Welcome back, my novice hackers!
One of the cardinal rules of hacking is: "If I can get physical access to the computer... GAME OVER!" This means that if I were given even just a few moments to the machine itself, I can hack anything I want from that computer—including Facebook passwords.
I recognize that not all of you are technically savvy, though, that doesn't mean you can't be with some hard work. So this Facebook hack is for those of you without either the technical savvy or the work ethic to become so. All you need is a moment or two of unfettered physical access to the target's computer and you can easily have their Facebook password.
This hack relies upon the fact that most of us want websites to remember us when we return. We don't want to put in our username and password every time we want to access the site, so we tell the browser to "Remember me." In that way, we don't need to re-authenticate and provide our password, our system simply remembers it and provides it to the website.
Of course, those passwords must be stored somewhere on our computer. The key is to know where those passwords are stored and how to crack the hashed passwords when we find them. For instance, Mozilla stores the users passwords at:

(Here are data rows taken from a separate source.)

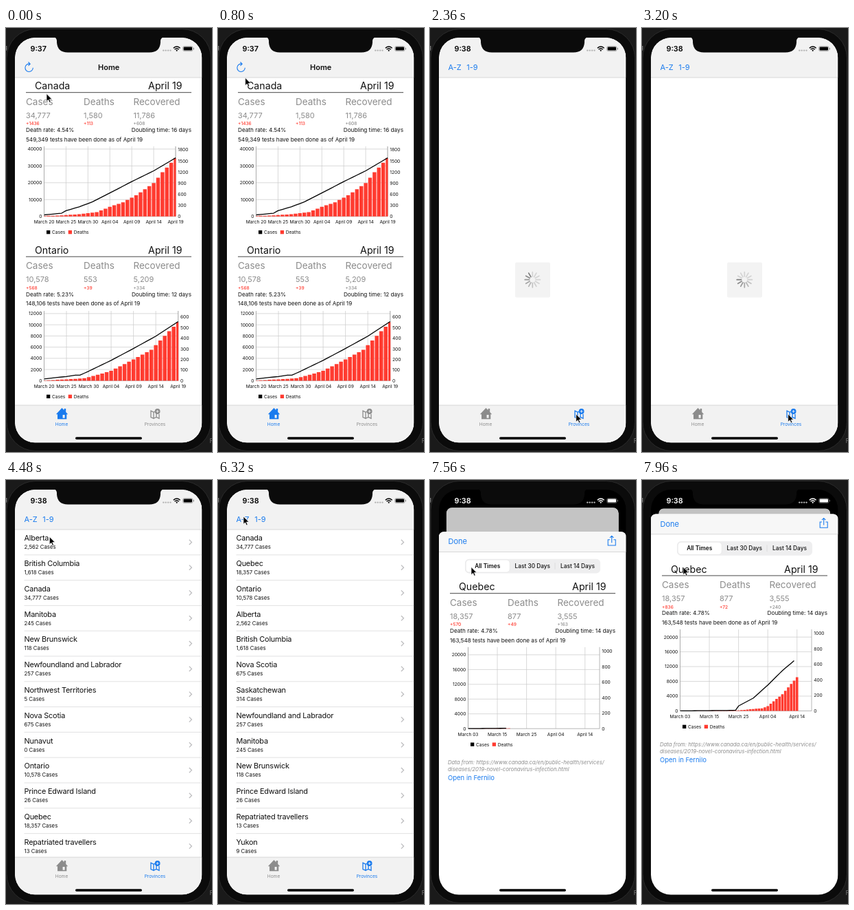
Animation of 300x616 px, one loop 8000 ms. Source, as an HTML page:

```html
<!DOCTYPE html>
<html lang="en">
<head>
<meta charset="utf-8">
<title>Case tracker</title>
<style>
  html, body { margin: 0; width: 100%; height: 100%; overflow: hidden; background: #101010; }
  svg { display: block; width: 100vw; height: 100vh; font-family: Inter, Roboto, "Liberation Sans", sans-serif; }
</style>
</head>
<body>
<svg id="stage" viewBox="0 0 300 616"></svg>
<script>
const LOOP = 8000, STEP = 40;
const BLUE = '#1a7bee', RED = '#ff3b30', GRAY = '#8c8c8c', BAR = '#f2f2f2', SHEET_BAR = '#f7f7f7', LINE = '#c9c9c9';
const AT = { reload: 835, provinces: 2250, loaded: 3640, sorted: 5300, press: 7080, chart: 7165, count: 7218.75, sheet: 7294 };
const SHEET_TOP = 49.5;

// ---- markup helpers ----
// Text is placed by the middle of its capital letters.
const text = (x, cy, size, str, o = {}) =>
  `<text x="${x}" y="${(cy + size * 0.36).toFixed(2)}" font-size="${size}" fill="${o.fill || '#111'}"` +
  ` text-anchor="${o.anchor || 'start'}" font-weight="${o.weight || 400}"` +
  `${o.spacing ? ` letter-spacing="${o.spacing}"` : ''}${o.italic ? ' font-style="italic"' : ''}` +
  `${o.id ? ` id="${o.id}"` : ''}>${str}</text>`;
const rect = (x, y, w, h, fill, extra = '') =>
  `<rect x="${x}" y="${y}" width="${w}" height="${h}" fill="${fill}" ${extra}/>`;
const path = (d, stroke, width, extra = '') =>
  `<path d="${d}" fill="none" stroke="${stroke}" stroke-width="${width}" ${extra}/>`;
const hline = (x1, x2, y, color, width = 0.7) => path(`M${x1} ${y}H${x2}`, color, width);

// ---- charts ----
const PLOT_LEFT = 55.5;

function sample(points, i) {
  const k = Math.max(1, points.findIndex(p => p[0] >= i));
  const [a, b] = [points[k - 1], points[k]];
  return i <= a[0] ? a[1] : a[1] + (b[1] - a[1]) * (i - a[0]) / (b[0] - a[0]);
}

// left (cases) and right (deaths) scales: [value per step, pixels per step, steps]
const regions = {
  canada: {
    name: 'Canada', dy: 0, values: ['34,777', '1,580', '11,786'], added: [1436, 113, 608],
    rate: '4.54%', doubling: 16, tests: '549,349', top: 172, base: 273.7, edge: 247, days: 31, every: 5,
    ticks: ['March 20', 'March 25', 'March 30', 'April 04', 'April 09', 'April 14', 'April 19'],
    left: [10000, 24.45, 4], right: [300, 16.1, 6],
    cases: [[0, 900], [4, 1900], [5, 3409], [8, 5655], [11, 8591], [15, 13912], [20, 20690], [25, 27063], [30, 34777]],
    deaths: [[0, 12], [4, 27], [8, 61], [12, 114], [15, 259], [18, 381], [21, 570], [25, 903], [27, 1195], [30, 1580]]
  },
  ontario: {
    name: 'Ontario', dy: 238.5, values: ['10,578', '553', '5,209'], added: [568, 39, 334],
    rate: '5.23%', doubling: 12, tests: '148,106', top: 411, base: 512.4, edge: 250.7, days: 31, every: 5,
    left: [2000, 16.25, 6], right: [100, 15.4, 6],
    cases: [[0, 318], [5, 750], [7, 1000], [8, 980], [10, 1706], [15, 3630], [20, 5759], [25, 7953], [30, 10578]],
    deaths: [[0, 2], [5, 13], [9, 23], [10, 33], [13, 67], [15, 94], [20, 200], [24, 291], [27, 423], [30, 553]]
  },
  quebec: {
    name: 'Quebec', dy: 45.2, values: ['18,357', '877', '3,555'], added: [836, 72, 240],
    rate: '4.78%', doubling: 14, tests: '163,548', top: 217, base: 335.4, edge: 247, days: 46, every: 10,
    ticks: ['March 03', 'March 15', 'March 25', 'April 04', 'April 14'],
    left: [4000, 21.45, 5], right: [200, 22.5, 5],
    cases: [[0, 0], [16, 120], [19, 180], [20, 1339], [25, 3430], [30, 6997], [35, 10912], [40, 14248], [45, 18357]],
    deaths: [[0, 0], [20, 6], [25, 25], [28, 33], [30, 61], [35, 216], [40, 435], [45, 877]]
  }
};
regions.ontario.ticks = regions.canada.ticks;

const dayX = (r, i) => PLOT_LEFT + i * (r.edge - PLOT_LEFT) / (r.days - 1);
const level = (r, scale, value) => r.base - value / scale[0] * scale[1];

function chartMarkup(id, r) {
  let out = `<clipPath id="${id}-plot">${rect(PLOT_LEFT, r.top, r.edge - PLOT_LEFT + 0.5, r.base - r.top + 1, '#000')}</clipPath>`;
  r.ticks.forEach((label, i) => {
    const x = dayX(r, i * r.every);
    out += path(`M${x} ${r.top}V${r.base}`, LINE, 0.7) + text(x, r.base + 8, 6.6, label, { anchor: 'middle' });
  });
  for (let i = 0; i <= r.left[2]; i++) {
    const y = r.base - i * r.left[1];
    out += hline(PLOT_LEFT, r.edge, y, i ? LINE : '#999') +
      text(52.3, y, 6.6, i * r.left[0], { anchor: 'end' });
  }
  for (let i = 0; i <= r.right[2]; i++) out += text(r.edge + 3.3, r.base - i * r.right[1], 6.6, i * r.right[0]);
  out += path(`M${PLOT_LEFT} ${r.top}V${r.base}M${r.edge} ${r.top}V${r.base}`, '#999', 0.7);
  out += `<g clip-path="url(#${id}-plot)"><path id="${id}-bars" fill="${RED}"/>` +
    path('', '#000', 1.3, `id="${id}-line" stroke-linejoin="round"`) + '</g>';
  const y = r.base + 23;
  return out + rect(59, y - 2.7, 5.3, 5.3, '#000') + text(67, y, 6.6, 'Cases') +
    rect(90.7, y - 2.7, 5.3, 5.3, RED) + text(98.7, y, 6.6, 'Deaths');
}

function regionMarkup(id, r) {
  const y = v => v + r.dy;
  const columns = ['Cases', 'Deaths', 'Recovered'].map((title, i) => {
    const x = [29, 113, 185.5][i];
    return text(x, y(107), 13.5, title, { fill: GRAY }) +
      text(x, y(127), 11, r.values[i], { fill: GRAY }) +
      text(x, y(139), 6.6, '', { fill: i < 2 ? RED : GRAY, weight: 500, id: `${id}-add${i}` });
  }).join('');
  return text(42, y(84.3), 14.2, r.name) + text(256.5, y(84.3), 14.2, 'April 19', { anchor: 'end' }) +
    hline(29, 270, y(93.7), '#333', 0.9) + columns +
    text(29, y(148.3), 8.2, 'Death rate: ' + r.rate) +
    text(270, y(148.3), 8.2, `Doubling time: ${r.doubling} days`, { anchor: 'end' }) +
    text(29, y(162), 8.2, r.tests + ' tests have been done as of April 19') + chartMarkup(id, r);
}

// ---- province list ----
const provinces = [
  ['Alberta', 2562], ['British Columbia', 1618], ['Canada', 34777], ['Manitoba', 245], ['New Brunswick', 118],
  ['Newfoundland and Labrador', 257], ['Northwest Territories', 5], ['Nova Scotia', 675], ['Nunavut', 0],
  ['Ontario', 10578], ['Prince Edward Island', 26], ['Quebec', 18357], ['Repatriated travellers', 13],
  ['Saskatchewan', 314], ['Yukon', 9]
];
const ROW = 36.8;
const listMarkup = rows => rows.slice(0, 13).map(([name, count], i) => {
  const y = 72 + i * ROW;
  return text(26.5, y + 12.2, 10.9, name, { spacing: -0.2 }) +
    text(26.5, y + 25.3, 7.8, count.toLocaleString('en-US') + ' Cases') +
    path(`M266.8 ${y + 14.8}l3.6 3.6l-3.6 3.6`, '#bdbdbf', 1.3) +
    hline(26.5, 285.5, y + ROW, '#d4d4d6');
}).join('');

// ---- icons ----
const house = `<g id="tab-home"><path fill="currentColor" d="M72.8 561.3L81.5 552L84.6 555.2V553H87.2V558L90.2 561.3H88.3V568.3H75V561.3Z"/>
  ${rect(82.6, 562, 3, 4.6, BAR)}${text(81, 576, 6.6, 'Home', { fill: 'currentColor', anchor: 'middle' })}</g>`;
const map = `<g id="tab-map">${path('M211 556.2L215 558.2V567.2L211 565.5ZM215 567.2L219 565.4V559M219 565.4L223 567.2V561M215 558.2L217 557.3', 'currentColor', 1.3)}
  <circle cx="220.6" cy="557" r="3.9" fill="currentColor"/>${path('M218.6 557h4M220.6 555v4', BAR, 0.9)}
  ${text(217, 576, 6.6, 'Provinces', { fill: 'currentColor', anchor: 'middle' })}</g>`;
const refresh = path('M34.5 52.2A5.7 5.7 0 1 0 39.3 57.8M32.5 49.5L35.2 52.2L32.5 54.9', BLUE, 1.1);
const share = path('M262 61H259.2V69.2H270.2V61H267.4M264.7 65.5V55.6M262 58.2L264.7 55.4L267.4 58.2', BLUE, 1.1);
const spokes = Array.from({ length: 12 }, (_, i) =>
  path('M149.3 361V354.6', '#777', 1.7, `class="spoke" stroke-linecap="round" transform="rotate(${i * 30} 149.3 365.7)"`)).join('');
const statusBar = `<g id="status">${text(35.5, 30, 10.8, '', { fill: 'currentColor', weight: 600, id: 'clock' })}
  ${[229.3, 232.7, 236.1, 239.5].map(x => `<circle cx="${x}" cy="32.6" r="1.2" fill="#b5b5b5"/>`).join('')}
  ${path('M243.8 29.2Q248.7 24.8 253.6 29.2M245.6 31.2Q248.7 28.3 251.8 31.2', 'currentColor', 1.4)}
  <circle cx="248.7" cy="32.7" r="1.1" fill="currentColor"/>
  ${rect(257.6, 26.6, 14.4, 7, 'none', 'rx="2" stroke="currentColor" stroke-opacity=".45" stroke-width=".6"')}
  ${rect(258.6, 27.6, 12.4, 5, 'currentColor', 'rx="1.1"')}${rect(272.8, 28.8, 0.9, 2.6, 'currentColor', 'opacity=".5"')}</g>`;

// ---- sheet ----
const segments = rect(51, 89, 197, 20.6, '#eeeeef', 'rx="5.5"') +
  rect(52.2, 90.3, 64, 18, '#fff', 'rx="4.6" stroke="#dcdcdc" stroke-width=".5"') +
  path('M182 94.5V104', '#d5d5d7', 0.7) +
  text(83.7, 99.4, 8.3, 'All Times', { anchor: 'middle', weight: 600 }) +
  text(149.3, 99.4, 8.3, 'Last 30 Days', { anchor: 'middle', weight: 500 }) +
  text(215, 99.4, 8.3, 'Last 14 Days', { anchor: 'middle', weight: 500 });
const sheet = `<g id="sheet">${rect(13, SHEET_TOP, 272.5, 600, '#fff', 'rx="7"')}
  <path d="M13 78.7V56.5a7 7 0 0 1 7-7H278.5a7 7 0 0 1 7 7V78.7Z" fill="${SHEET_BAR}"/>${hline(13, 285.5, 78.7, LINE)}
  ${text(26.5, 63.7, 11, 'Done', { fill: BLUE })}${share}${segments}${regionMarkup('quebec', regions.quebec)}
  ${text(26, 384, 7.75, 'Data from: https://www.canada.ca/en/public-health/services/', { fill: GRAY, italic: true })}
  ${text(26, 394, 7.75, 'diseases/2019-novel-coronavirus-infection.html', { fill: GRAY, italic: true })}
  ${text(26, 406.5, 9.5, 'Open in Fernilo', { fill: BLUE })}</g>`;

// ---- stage ----
const stage = document.getElementById('stage');
stage.innerHTML = `<defs>
    <clipPath id="screen"><rect x="13" y="14" width="272.5" height="588.5" rx="29"/></clipPath>
    <clipPath id="cardClip"><rect id="cardShape" x="13" y="14" width="272.5" height="588.5"/></clipPath>
  </defs>
  ${rect(0, 0, 300, 616, '#1a1a1a')}
  ${text(-3.5, 28, 9, 'g', { fill: '#999' })}${text(296.5, 600, 9, 'F', { fill: '#777' })}
  ${rect(1, 1.5, 297.5, 613, '#0b0b0b', 'rx="42" stroke="#2b2b2b" stroke-width="1"')}
  <g clip-path="url(#screen)">${rect(13, 14, 272.5, 589, '#000')}
    <g id="card"><g clip-path="url(#cardClip)">
      ${rect(13, 14, 272.5, 589, '#fff')}
      <g id="home">${regionMarkup('canada', regions.canada)}${regionMarkup('ontario', regions.ontario)}</g>
      ${rect(13, 72 + ROW, 272.5, ROW, '#c8c8ca', 'id="pressed"')}
      <g id="alpha">${listMarkup(provinces)}</g>
      <g id="ranked">${listMarkup([...provinces].sort((a, b) => b[1] - a[1]))}</g>
      <g id="loader">${rect(124, 340.5, 51, 51, '#f3f3f3', 'rx="2"')}${spokes}</g>
      ${rect(13, 14, 272.5, 58, BAR)}${hline(13, 285.5, 72, LINE)}
      <g id="homeNav">${refresh}${text(149.7, 57.3, 11, 'Home', { anchor: 'middle', weight: 600 })}</g>
      <g id="listNav">${text(26.5, 57.3, 11, 'A-Z', { fill: BLUE })}${text(53.3, 57.3, 11, '1-9', { fill: BLUE })}</g>
      ${rect(13, 548, 272.5, 55, BAR)}${hline(13, 285.5, 548, LINE)}${house}${map}
      ${rect(13, 14, 272.5, 589, '#000', 'id="dim"')}
    </g></g>
    ${sheet}${statusBar}
    ${rect(101, 594.3, 97, 3.4, '#000', 'rx="1.7"')}
  </g>
  <path d="M70 13H230Q225.5 14 225 18.5V21Q224 35.5 209 35.5H90Q75 35.5 74 21V18.5Q73.5 14 70 13Z" fill="#0b0b0b"/>
  <path id="cursor" d="M0 0V11.2L2.6 8.8L4.4 12.8L6.2 12L4.4 8.1H8Z" fill="#000" stroke="#fff" stroke-width=".7"/>`;

// ---- motion ----
const $ = Object.fromEntries([...stage.querySelectorAll('[id]')].map(el => [el.id, el]));
const spokeEls = [...stage.querySelectorAll('.spoke')];
const clamp = v => Math.min(1, Math.max(0, v));
const sine = v => (1 - Math.cos(Math.PI * clamp(v))) / 2;
const show = (el, on) => el.setAttribute('visibility', on ? 'visible' : 'hidden');

const cursorSteps = [
  [0, 59, 95.5], [380, 33, 57], [720, 34, 57], [1420, 212.7, 539], [1850, 212.7, 539], [2100, 212.7, 561],
  [3680, 212.7, 561], [4350, 63.3, 82.5], [4650, 63.3, 82.5], [5000, 61, 56], [5700, 61, 56],
  [6220, 37, 53], [6560, 37, 53], [6980, 60, 126.5], [LOOP, 60, 126.5]
];

function moveCursor(t) {
  const k = cursorSteps.findIndex(s => s[0] > t);
  const [a, b] = [cursorSteps[k - 1], cursorSteps[k]];
  const p = sine((t - a[0]) / (b[0] - a[0]));
  $.cursor.setAttribute('transform', `translate(${a[1] + (b[1] - a[1]) * p} ${a[2] + (b[2] - a[2]) * p})`);
}

function drawChart(id, progress) {
  const r = regions[id], half = (dayX(r, 1) - dayX(r, 0)) * 0.425;
  const p = sine(progress), count = Math.floor(p * r.days);
  const last = p === 1 ? r.days - 1 : count - 2;
  let bars = '', line = '';
  for (let i = 0; i < count; i++) {
    const x = dayX(r, i);
    bars += `M${x - half} ${r.base}V${level(r, r.right, sample(r.deaths, i))}H${x + half}V${r.base}Z`;
    if (i <= last) line += `${i ? 'L' : 'M'}${x} ${level(r, r.left, sample(r.cases, i))}`;
  }
  $[id + '-bars'].setAttribute('d', bars);
  $[id + '-line'].setAttribute('d', line);
}

function drawCounts(id, progress) {
  regions[id].added.forEach((n, i) => {
    $[`${id}-add${i}`].textContent = '+' + Math.floor(n * clamp(progress));
  });
}

function drawSheet(t) {
  const x = Math.max(0, t - AT.sheet) * 0.01826;
  const s = 1 - (1 + x) * Math.exp(-x);
  const k = 1 - 0.083 * s;
  $.sheet.setAttribute('transform', `translate(0 ${(616 - SHEET_TOP) * (1 - s)})`);
  $.card.setAttribute('transform', `translate(${149.25 * (1 - k)} ${14 + 27.5 * s - 14 * k}) scale(${k})`);
  $.cardShape.setAttribute('rx', 29 - 21 * s);
  $.dim.setAttribute('opacity', 0.2 * s);
  $.status.setAttribute('color', s > 0.5 ? '#fff' : '#000');
}

function draw(t) {
  const onHome = t < AT.provinces;
  const started = t >= AT.reload;
  $.clock.textContent = started ? '9:38' : '9:37';
  drawChart('canada', started ? (t - AT.reload) / 1000 : 1);
  drawChart('ontario', started ? (t - AT.reload - 21) / 1000 : 1);
  drawChart('quebec', (t - AT.chart) / 1000);
  for (const id of ['canada', 'ontario']) drawCounts(id, started ? (t - AT.reload) / 500 : 1);
  drawCounts('quebec', (t - AT.count) / 500);

  show($.home, onHome);
  show($.homeNav, onHome);
  show($.listNav, !onHome);
  show($.loader, !onHome && t < AT.loaded);
  show($.alpha, t >= AT.loaded && t < AT.sorted);
  show($.ranked, t >= AT.sorted);
  show($.pressed, t >= AT.press);
  $['tab-home'].setAttribute('color', onHome ? BLUE : GRAY);
  $['tab-map'].setAttribute('color', onHome ? GRAY : BLUE);

  const head = Math.floor(t * 12 / 1000) + 7;
  spokeEls.forEach((el, i) => el.setAttribute('opacity', Math.max(0.25, 0.95 - ((head - i) % 12) * 0.11)));
  drawSheet(t);
  moveCursor(t);
}

const start = performance.now();
function tick() {
  const elapsed = Math.max(0, performance.now() - start);
  draw(Math.round(elapsed / STEP) * STEP % LOOP);
  requestAnimationFrame(tick);
}
tick();
</script>
</body>
</html>
```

As you can see in the screenshot below, I have displayed that directory and password hashes from a Windows 7 computer running Firefox 36. These are all the saved passwords from various websites that Firefox has stored.
Note that the location of these passwords is in different places for each browser and sometimes in different places on different operating systems with the same browser. Look for more on this subject in my Digital Forensics series in the near future.
Fortunately for us, there is a company in Russia named Elcomsoft.
This company employs first-rate cryptographers and they develop and sell software to crack various password encryption schemes. (As a side note, a cryptographer from Elcomsoft was the first person arrested and prosecuted under the DCMA when he came to the U.S. for a conference. He was eventually acquitted.)
Their software is listed as digital forensic tools, but they can just as easily be used for hacking purposes. One of their tools was used for the iCloud hack that revealed nude photos of Jennifer Lawrence and other Hollywood stars in August 2014.
Elcomsoft developed a Windows tool named Facebook Password Extractor (FPE, for short) that extracts the user's Facebook password from its location on the user's system (the user must have used the "Remember me" feature) and then cracks it. Of course, we need physical access to the system to do this in most cases. Alternatively, if we can hack their system, we could upload this tool to the target system and then use it or we could simply download the user's browser password file and use this tool locally on our system.
You can download this free tool from Elcomsoft's website, which officially supports the following web browsers (though it may work on newer versions).
- Microsoft Internet Explorer (up to IE9)
- Mozilla Firefox (up to Firefox 4)
- Apple Safari (up to Safari 5)
- Opera (up to Opera 11)
- Google Chrome (up to Chrome 11)
The process of using this tool is almost idiot-proof. (Almost a requirement for Facebook hacking, wouldn't you agree?) You simply install it on the system whose Facebook password you want to extract and it does everything else.
One of the drawbacks to using this tool is that Elcomsoft released it back in 2011 and it has not been updated since. Maybe we should make this a Python project for the Null Byte community in the near future?
Look for more on Facebook hacking and developing the skills and arts of a professional hacker here in the near future, my novice hackers!